In late January, 2013, DICE released an inclusive survey of ~ 15,000 US Information Technology specialists.
They looked at salaries based on positions, metro areas, including bonuses, and data on Big Data, and included full time workers and consultants.
The take home messages for employers are:
– it is now a much tighter market as the unemployment rate amongst tech workers is only 3.8%.
– employers are having to pay to recruit or retain talent. The market is now much
more supply driven, as demand outstrips supply.
– to retain talent, companies are handing out bonuses, performance pay increases, or enticing new talent with significantly higher salaries.
– big data workers (professionals analyzing large data streams) can “write their own tickets”.
– demand for H-1B visas for technology workers is so high this year (2013) that visas may be awarded via a lottery
(Bloomberg 3/28/13 Jeanna Smialek).
Some very interesting facts jumped out of this data:

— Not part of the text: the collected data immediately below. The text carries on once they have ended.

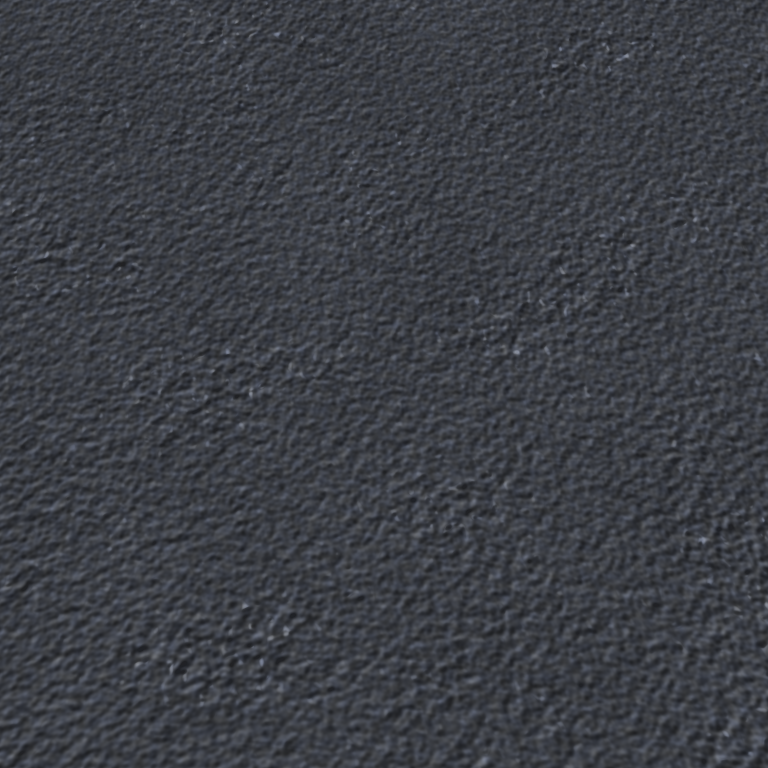
Write a WebGL 1 fragment shader that draws this texture.

```glsl
precision highp float;
uniform vec2 u_resolution;

vec2 gradientAt(vec2 cell) {
  vec3 p = fract(cell.xyx * vec3(0.1031, 0.1030, 0.0973));
  p += dot(p, p.yzx + 33.33);
  float angle = 6.2832 * fract((p.x + p.y) * p.z);
  return vec2(cos(angle), sin(angle));
}

float gradientNoise(vec2 p) {
  vec2 i = floor(p);
  vec2 f = p - i;
  vec2 u = f * f * f * (f * (f * 6.0 - 15.0) + 10.0);
  float a = dot(gradientAt(i), f);
  float b = dot(gradientAt(i + vec2(1.0, 0.0)), f - vec2(1.0, 0.0));
  float c = dot(gradientAt(i + vec2(0.0, 1.0)), f - vec2(0.0, 1.0));
  float d = dot(gradientAt(i + 1.0), f - 1.0);
  return mix(mix(a, b, u.x), mix(c, d, u.x), u.y);
}

vec2 turn(vec2 p) {
  return mat2(0.83, 0.56, -0.56, 0.83) * p;
}

// Patches where the surface is rougher and more worn
float wornPatch(vec2 p) {
  float n = gradientNoise(p * vec2(4.0, 6.0) + 3.7) + 0.6 * gradientNoise(p * 13.0 + 8.1);
  return smoothstep(-0.1, 0.55, n);
}

// Sparse, nearly level scratches
float scratch(vec2 p) {
  float line = gradientNoise(vec2(p.x * 8.0, p.y * 70.0 + p.x * 4.0) + 21.3);
  return smoothstep(0.3, 0.6, line) * smoothstep(0.15, 0.45, gradientNoise(p * 6.0 + 14.2));
}

// Short rounded grains over broader lumps
float surfaceHeight(vec2 p, float worn) {
  vec2 q = turn(p * vec2(74.0, 86.0));
  float grains = gradientNoise(q) + 0.55 * gradientNoise(turn(q) * 1.65 + 17.4);
  float lumps = gradientNoise(turn(p * vec2(36.0, 44.0)) + 31.6);
  return grains * (0.9 + 0.25 * worn) + lumps * (0.4 + 0.9 * worn) + 0.35 * scratch(p);
}

void main() {
  vec2 uv = gl_FragCoord.xy / u_resolution;

  // The surface recedes upwards, so the grain shrinks towards the top
  vec2 p = vec2((uv.x - 0.5) * (0.8 + 0.5 * uv.y), uv.y * (0.8 + 0.25 * uv.y)) + 1.0;
  float worn = wornPatch(p);

  // Relief lit from the upper left
  vec2 towardLight = 0.004 * vec2(-0.66, 0.75);
  float relief = surfaceHeight(p, worn) - surfaceHeight(p + towardLight, worn);
  relief *= mix(1.12, 0.88, uv.y);

  float tone = 0.243 + 0.175 * relief + 0.03 * relief * relief;
  tone += 0.04 * gradientNoise(turn(p) * 170.0);
  tone += 0.02 * gradientNoise(p * 5.0 + 61.0) + 0.03 * gradientNoise(turn(p) * 34.0 + 55.4);

  // Pale flecks on exposed grains, denser where worn
  float spot = gradientNoise(turn(turn(p)) * vec2(68.0, 82.0) + 73.5);
  float fleck = smoothstep(0.24, 0.58, spot);
  tone += fleck * (0.06 + 0.16 * worn) * smoothstep(-0.3, 0.25, relief);
  tone = clamp(tone, 0.13, 0.55);

  // Slate blue with slightly warmer specks
  float warmth = gradientNoise(p * 85.0 + 91.2);
  vec3 slate = vec3(0.96, 1.005, 1.11) + warmth * vec3(0.05, 0.01, -0.1);
  gl_FragColor = vec4(tone * slate, 1.0);
}
```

From 2005 to 2011, salaries rose an average of 2.5% per annum.
In 2012, they rose 5.3%. This translates into an increase in the salary of an experienced specialist from $67,800 to $85,619.from 2005 to 2012.
Consultants and contractors are now earning on average $104K and $62 per hour respectively.
Re bonuses –1/3 of tech workers received bonuses – ranging from approximately $7000 for business analysts to $18,000 for upper IT management.
Highest salaries (not surprisingly) reported were in Silicon Valley (6 figures), followed by DC area, San Diego,
Boston, Seattle, with Cleveland being the lowest. Matching this, by region, the Pacific region showed the highest, North Central US the least.
The highest paid tech workers now are those in Big Data (Hadoop, NoSQL, and Mongo DB) – all over $100K, whereas for those working with cloud and virtualization, just under $90,000, and with mobile, about $80,000.
7. Salaries rose according to the level of education and higher education.
Salaries for high tech workers in Canada can be compared by referring to